  2. I was talking about the average, i.e. if you could buy an average page from an average book in 2000. I stand by the statement, but admittedly don't want to run the numbers. For basic context, the top-selling book in July 2000 was Spawn #100. If you bought every page from this issue at the time and sold them today, I think it would provide a modest yearly return, which was what I said. Also, you seem to agree with me, because later in this post, you said: Which supports my opinion that learning through losing is critical. As evidenced by your anecdote that you lost money for most of the 90s then bought wiser at the turn of the century. Also, I'm not sure what paying the rent has to do with your approach when it sounds like you had a full time job (plus overtime) to invest in comic art. I was trying to point out the very difference between buying and selling art for a profession and buying and selling art as an "investment." Those who have to pay rent with the money are professionals. Those who invest and reinvest and take a profit from their art purchases are investors. It's the insularity and size of the comic art market that means that only a few people can be the former. Here is the last point we seem to agree on, but you say it like a disagreement, maybe because my point was unclear. Once the price has increased through sales and resales, the value decreases because a profit was taken out with each transaction. You and I don't need to pay rent from comic art sales, but Heritage and Moy and eBay, et al. definitely do. As the market price stabilizes, the opportunity for arbitrage (therefore profit) disappears. Which is why I listed some ways I believe a younger collector than you or I can buy for value while enjoying their hobby. Part of the reason I name-checked and noted Felix and his artists often in the article is that it is the closest you can get to buying directly from these artists when their newest art is released at a fair market price, with only one level of profit extracted. This is a much better time to buy if you love these artists than if the art gets resold later. Thanks again for reading and adding to the conversation.
  3. Thanks for reading the article. You're absolutely right on both these points. It was not intended to be journalism.
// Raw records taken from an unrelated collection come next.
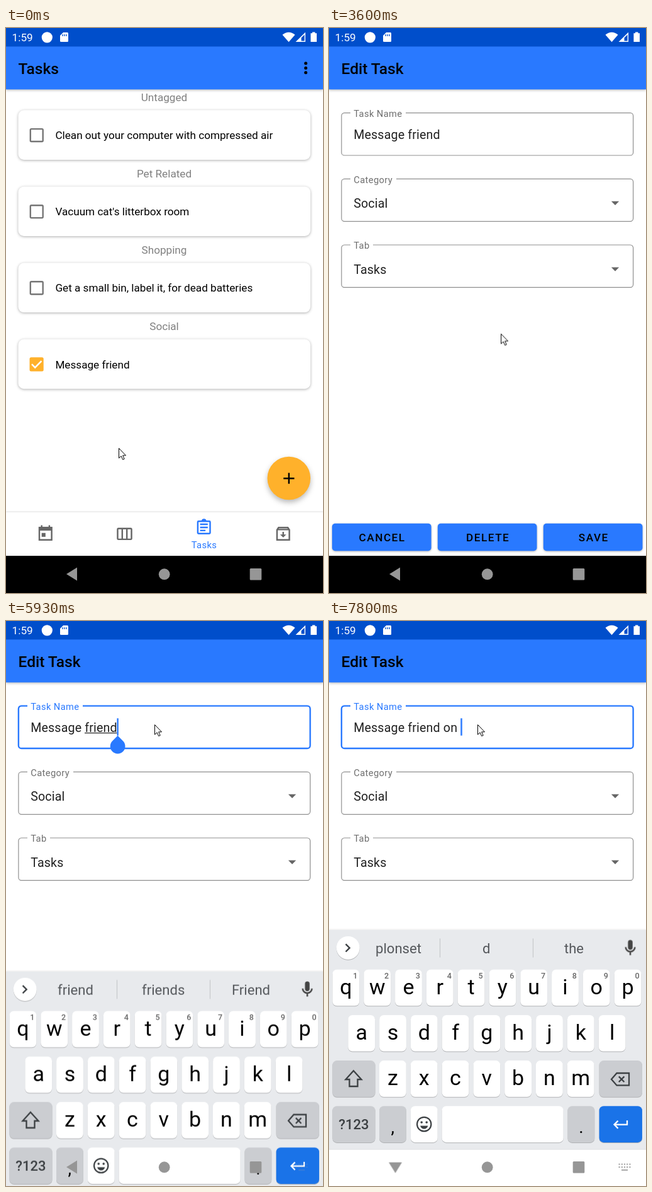
These frames come from a looping animation (504x896 px, 8000 ms). An HTML page:

```html
<!DOCTYPE html>
<html lang="en">
<head>
<meta charset="utf-8">
<title>Task editor</title>
<style>
  html, body { margin: 0; width: 100%; height: 100%; overflow: hidden; background: #fff; }
  svg { display: block; width: 100vw; height: 100vh; }
  text { font: 17.15px Roboto, sans-serif; fill: #000; white-space: pre; }
  .mid { text-anchor: middle; }
  .title { font-size: 24.5px; font-weight: 500; }
  .head { fill: #808080; }
  .input { font-size: 19.6px; letter-spacing: .18px; fill: #212121; }
  .rest { font-size: 19.6px; fill: #757575; }
  .label { font-size: 14.7px; letter-spacing: .4px; fill: #6f6f6f; }
  .blue { fill: #2979ff; }
  .button { font-weight: 500; letter-spacing: 1.53px; }
  .letter { font-size: 34px; }
  .hint { font-size: 12.5px; font-weight: 500; fill: #666; }
  .word { font-size: 22.05px; fill: #55585c; }
  .sym { font-size: 22px; font-weight: 500; fill: #3c4043; }
  .line { fill: none; stroke-width: 2; stroke: currentColor; }
  .card { fill: #fff; filter: drop-shadow(0 1px 2px rgba(0,0,0,.32)); }
  .raised { fill: #2979ff; filter: drop-shadow(0 1.5px 1.5px rgba(0,0,0,.3)); }
  .key { filter: drop-shadow(0 1px .4px rgba(0,0,0,.24)); }
  #back { transform-origin: 105.5px 866px; }
</style>
</head>
<body>
<svg id="stage" viewBox="0 0 504 896" preserveAspectRatio="none"></svg>
<script>
const LOOP = 8000, TICK = 200 / 3;

// Drawing helpers. "on" lists the times at which a part appears and disappears.
const text = (x, y, cls, str, attrs = '') => `<text x="${x}" y="${y}" class="${cls}" ${attrs}>${str}</text>`;
const rect = (x, y, w, h, r, attrs = '') => `<rect x="${x}" y="${y}" width="${w}" height="${h}" rx="${r}" ${attrs}/>`;
const line = (d, attrs = '') => `<path class="line" d="${d}" ${attrs}/>`;
const on = (times, body) => `<g data-on="${times}">${body}</g>`;
const icon = (x, y, color, body) =>
  `<g transform="translate(${x - 14.7} ${y - 14.7}) scale(1.225)" color="${color}" fill="${color}">${body}</g>`;

function statusBar() {
  return rect(0, 0, 504, 29.4, 0, 'fill="#004ecb"') +
    text(9.6, 21, '', '1:59', 'style="fill:#fff"') +
    `<g fill="#fff"><circle cx="65.3" cy="14.8" r="8.6"/>
      <path d="M91 7h6.5q1.5 0 1.5 1.5v12q0 1.5-1.5 1.5h-10q-1.5 0-1.5-1.5V12z"/>
      <path d="M439.5 10.7q10-8 20 0L449.5 22.3z"/>
      <path d="M476 6.8V22h-15.5zm-1.4 3.6L469.5 15.4v5.2h5.1z" fill-rule="evenodd"/>
      <path d="M487 6.6h4.4v1.6h2.6V22h-9.6V8.2h2.6z"/></g>
    <path d="M90 10v3m3-3v3m3-3v3" stroke="#004ecb" stroke-width="1.3"/>`;
}

function taskCard(i, head, label) {
  const y = 130.3 + i * 121.1, c = y + 39.6;
  const box = i < 3
    ? rect(38.8, c - 9.8, 19.9, 19.9, 1.5, 'fill="none" stroke="#757575" stroke-width="2.4"')
    : rect(37.5, c - 11, 22.2, 22.2, 2.5, 'fill="#ffb12b"') +
      line(`M41 ${c}l5.2 5.3 10.2-10.4`, 'color="#fff" style="stroke-width:2.5"');
  return text(251.5, y - 14.3, 'head mid', head) + rect(19.5, y, 464.5, 78.6, 9, 'class="card"') +
    box + text(78.4, c + 6.3, '', label);
}

function listPage() {
  const gray = '#666';
  return text(19.6, 73, 'title', 'Tasks') +
    [56, 63.4, 70.8].map(y => `<circle cx="476.6" cy="${y}" r="2.5"/>`).join('') +
    [['Untagged', 'Clean out your computer with compressed air'],
     ['Pet Related', "Vacuum cat's litterbox room"],
     ['Shopping', 'Get a small bin, label it, for dead batteries'],
     ['Social', 'Message friend']].map((t, i) => taskCard(i, ...t)).join('') +
    `<circle cx="449.8" cy="714" r="34.3" fill="#ffb12b" style="filter:drop-shadow(0 4px 4px rgba(0,0,0,.28))"/>` +
    line('M441.2 714.2h17.2m-8.6-8.6v17.2', 'style="stroke-width:2.45"') +
    rect(0, 768, 504, 69, 0, 'fill="#fff" style="filter:drop-shadow(0 -1px 1px rgba(0,0,0,.13))"') +
    icon(62.8, 802, gray, line('M4 4h16v16H4zM7 1v3m10-3v3') + rect(4, 4, 16, 4, 0) + rect(7, 11, 5, 5, 0)) +
    icon(188.5, 802.3, gray, rect(3, 5, 18, 14, 1, 'class="line"') + line('M9 5v14m6-14v14')) +
    icon(314.7, 792, '#2979ff', rect(4, 4, 16, 16, 1, 'class="line"') +
      line('M7 8h10M7 12h10M7 16h7') + '<path d="M8.8 4a3.2 3.2 0 0 1 6.4 0z"/>') +
    icon(440.7, 802, gray, line('M4 7v13h16V7L18 4H6zM4 6.6h16M12 9.5v5') + '<path d="M8 13h8l-4 4z"/>') +
    text(315, 824.5, 'label mid', 'Tasks', 'style="fill:#2979ff"');
}

const outline = (y, notch) => `M${notch} ${y}H479a4.6 4.6 0 0 1 4.6 4.6v58.2a4.6 4.6 0 0 1-4.6 4.6` +
  `H24.5a4.6 4.6 0 0 1-4.6-4.6v-58.2a4.6 4.6 0 0 1 4.6-4.6H34`;

function field(i, label, value, notch) {
  const y = 134.6 + i * 104.7, frame = outline(y, notch), first = i === 0;
  const until = first ? ' 5670' : '';
  let out = on('2670' + until, line(frame, 'color="#8f8f8f" style="stroke-width:1.2"')) +
    on('2670 2730', text(39.2, y + 40, 'rest', label)) +
    on('2730' + until, text(39.2, y + 6.2, 'label', label));
  if (first) {
    out += on('5670', line(frame, 'color="#2979ff" style="stroke-width:2.4"') +
      text(39.2, y + 6.2, 'label blue', label));
  } else {
    out += `<path d="M448.8 ${y + 35.5}h12.4l-6.2 6.2z" fill="#666"/>` + text(39.2, y + 45.9 - .2, 'input', value);
  }
  return out;
}

function typedName() {
  const states = [['2670 7200', ''], ['7200 7470', ' o'], ['7470', ' on']];
  const under = (x, w, times) => rect(x, 177, w, 1.2, 0, `data-on="${times}" fill="#212121"`);
  return states.map(([t, tail]) => on(t, text(39.2, 176, 'input', 'Message friend' + tail))).join('') +
    under(125, 51.5, '5870 7000') + under(182, 11, '7200 7470') + under(182, 22, '7470 7800') +
    `<g id="caret">${rect(176.4, 154.3, 2.4, 27.4, 0, 'data-on="5670 6270 6800" fill="#2979ff"')}</g>` +
    on('5870 7000', '<path d="M177.6 181.8l8.4 8.4a11.9 11.9 0 1 1-16.8 0z" fill="#2979ff"/>');
}

function editPage() {
  const buttons = [['CANCEL', 4.9, 84.6], ['DELETE', 172.8, 252.7], ['SAVE', 340.8, 420.8]];
  return text(19.6, 73, 'title', 'Edit Task') +
    field(0, 'Task Name', '', 122) + field(1, 'Category', 'Social', 107) + field(2, 'Tab', 'Tasks', 70) +
    typedName() +
    buttons.map(([s, x, c]) => rect(x, 785.7, 157.7, 43.5, 5, 'class="raised"') + text(c, 814, 'button mid', s)).join('');
}

function key(x, row, w = 42.8, fill = '#fff') {
  return rect(x, 552.7 + row * 72.2, w, 57.6, 7, `class="key" fill="${fill}"`);
}

function keyboard() {
  const pitch = 49.8, dim = '#cbcdd1';
  const letters = ['qwertyuiop', 'asdfghjkl', 'zxcvbnm'].map((row, r) => [...row].map((ch, i) => {
    const x = [5.5, 30.3, 80][r] + i * pitch;
    return key(x, r) + text(x + 21.4, 591.6 + r * 72.2, 'letter mid', ch) +
      (r ? '' : text(x + 36.3, 567, 'hint mid', (i + 1) % 10));
  }).join('')).join('');
  const words = [
    ['0 7070', 'friend', 'friends', 'Friend'],
    ['7070 7270', 'and', 'on', 'for'],
    ['7270 7470', 'of', 'o', 'or'],
    ['7470 7800', 'on', 'one', 'only'],
    ['7800', 'plonset', 'd', 'the'],
  ].map(([t, ...list]) => on(t, list.map((s, i) => text([110.5, 250.2, 389.5][i], 527, 'word mid', s)).join(''))).join('');
  return rect(0, 490, 504, 420, 0, 'fill="#e8eaed" style="filter:drop-shadow(0 -1px 1px rgba(0,0,0,.08))"') +
    rect(0, 838, 504, 500, 0, 'fill="#fff"') + rect(0, 837.5, 504, 1, 0, 'fill="#e0e1e3"') +
    '<circle cx="30.3" cy="518.4" r="18.5" fill="#fff" class="key"/>' +
    line('M26.6 512.3l6.1 6.1-6.1 6.1', 'color="#3c4043" style="stroke-width:2.4"') +
    line('M176.5 503.5v30M324.5 503.5v30', 'color="#c6c8cc" style="stroke-width:1.2"') + words +
    icon(479, 518.8, '#444', rect(9, 1.5, 6, 12.5, 3) + line('M6 10.5a6 6 0 0 0 12 0M12 16.5v4.5')) +
    letters +
    key(5.5, 2, 68, dim) + key(429.6, 2, 68.3, dim) +
    line('M39 713.3L51.5 727h-6v11h-13v-11h-6z', 'color="#3c4043" style="stroke-width:2.3"') +
    line('M449 726.7l8.5-9.7h19.5v19.4h-19.5zM460.8 722.4l8.6 8.6m0-8.6l-8.6 8.6', 'color="#3c4043" style="stroke-width:2.3"') +
    key(5.5, 3, 68, dim) + key(80, 3, 42.8, dim) + key(129.9, 3) + key(179.5, 3, 193.2) +
    key(379.5, 3, 42.8, dim) + key(429.6, 3, 68.3, '#1a73e8') +
    text(39.3, 806, 'sym mid', '?123') +
    text(101.3, 811.5, 'mid', ',', 'style="font-size:28px"') + text(401, 811.5, 'mid', '.', 'style="font-size:28px"') +
    '<circle cx="151.2" cy="798" r="11.2" class="line" style="stroke-width:2.2" color="#3c4043"/>' +
    '<g fill="#3c4043"><circle cx="147.2" cy="795" r="1.8"/><circle cx="155.2" cy="795" r="1.8"/>' +
    '<path d="M145 800.5h12.4q-1.8 5-6.2 5t-6.2-5z"/></g>' +
    line('M474 792v6.6h-20.5m6-6l-6 6 6 6', 'color="#fff" style="stroke-width:2.3"');
}

function navIcons() {
  return `<g fill="#969696"><path id="back" d="M96 866l17-10.4v20.8z"/><circle cx="251.7" cy="866.2" r="8.9"/>
    ${rect(387.7, 857, 18.6, 18.4, 1.5)}</g>
    <g id="switcher">${line('M460.5 861.5h19M460.5 866h19', 'color="#a4a4a4" stroke-dasharray="2.2 2"')}
    ${line('M465 870.7h10', 'color="#a4a4a4"')}</g>`;
}

const stage = document.getElementById('stage');
stage.innerHTML = rect(0, 0, 504, 896, 0, 'fill="#fff"') +
  rect(0, 29, 504, 68.4, 0, 'fill="#2979ff" style="filter:drop-shadow(0 1px 2px rgba(0,0,0,.3))"') +
  statusBar() + on('0 2670', listPage()) + on('2670', editPage()) +
  rect(0, 837, 504, 59, 0) + `<g id="keyboard">${keyboard()}</g>` + navIcons() +
  `<path id="cursor" d="M.5.5v15.6l3.6-3.3 2.6 5.7 2.5-1.1-2.6-5.5h4.9z" fill="#fff" stroke="#000"/>`;

// Plays a table of [time, value] as hard steps.
function play(el, prop, table) {
  const rows = [...table, [LOOP, table[table.length - 1][1]]];
  el.animate(rows.map(([t, v]) => ({ offset: t / LOOP, [prop]: v, easing: 'step-end' })),
    { duration: LOOP, iterations: Infinity });
}
const move = (x, y) => `translate(${x.toFixed(1)}px, ${y.toFixed(1)}px)`;
const ease = p => p * p * (3 - 2 * p);

// Pointer positions from one point to another, one per tick.
function glide(start, count, [x0, y0], [x1, y1]) {
  return Array.from({ length: count }, (_, i) => {
    const p = ease((i + 1) / count);
    return [start + i * TICK, move(x0 + (x1 - x0) * p, y0 + (y1 - y0) * p)];
  });
}

for (const el of stage.querySelectorAll('[data-on]')) {
  const times = el.dataset.on.split(' ').map(Number);
  const table = times.map((t, i) => [t, i % 2 ? 0 : 1]);
  play(el, 'opacity', times[0] ? [[0, 0], ...table] : table);
}

const byId = id => document.getElementById(id);
play(byId('cursor'), 'transform', [
  [0, move(179, 666)],
  ...glide(1270, 10, [179, 666], [274, 529]),
  [3200, move(277, 527)], [3270, move(280.5, 525)],
  ...glide(3470, 9, [280.5, 525], [222, 205]),
  ...glide(3470 + 9 * TICK, 4, [222, 205], [234, 168]),
  [4330, move(236, 164)],
]);
play(byId('caret'), 'transform',
  [[0, 0], [7000, 5], [7200, 16.4], [7470, 27.4], [7600, 32.5]].map(([t, x]) => [t, move(x, 0)]));
play(byId('keyboard'), 'transform',
  [[0, 420], [5800, 310], [5870, 165], [5930, 65.7], [6000, 24], [6070, 6], [6130, 0]].map(([t, y]) => [t, move(0, y)]));
play(byId('back'), 'transform',
  [[0, 0], [6000, -18], [6070, -50], [6130, -76], [6200, -90]].map(([t, a]) => [t, `rotate(${a}deg)`]));
play(byId('switcher'), 'opacity', [[0, 0], [5930, .2], [6000, .5], [6070, .8], [6130, 1]]);
</script>
</body>
</html>
```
I'm not sure how I gave the impression that it was. "Personal anecdotes and bold proclamations" is true. If it helps, I added an "opinion" tag to the article. Also, I specifically said in the post that I was a "small time comics retailer and no-time art buyer," so I'd hoped it was clear that I was never a serious player at art. I was privileged enough to observe some of the serious retail players both through artists and collectors who were serious players. I wrote this because I love thinking and talking about comic art, both as a collector and from a retail perspective. It's the reason I enjoy the podcast so deeply. I also read your follow-up post. Your second point seems to specifically support many of the statements I made on behalf of the investing-is-useful-if-you're-smart-about-it side of the argument, including the fact that a lot of value has disappeared from art peaking in price due to the buyer's earning potential lining up with their nostalgia-driven passions. Thanks for expanding the conversation.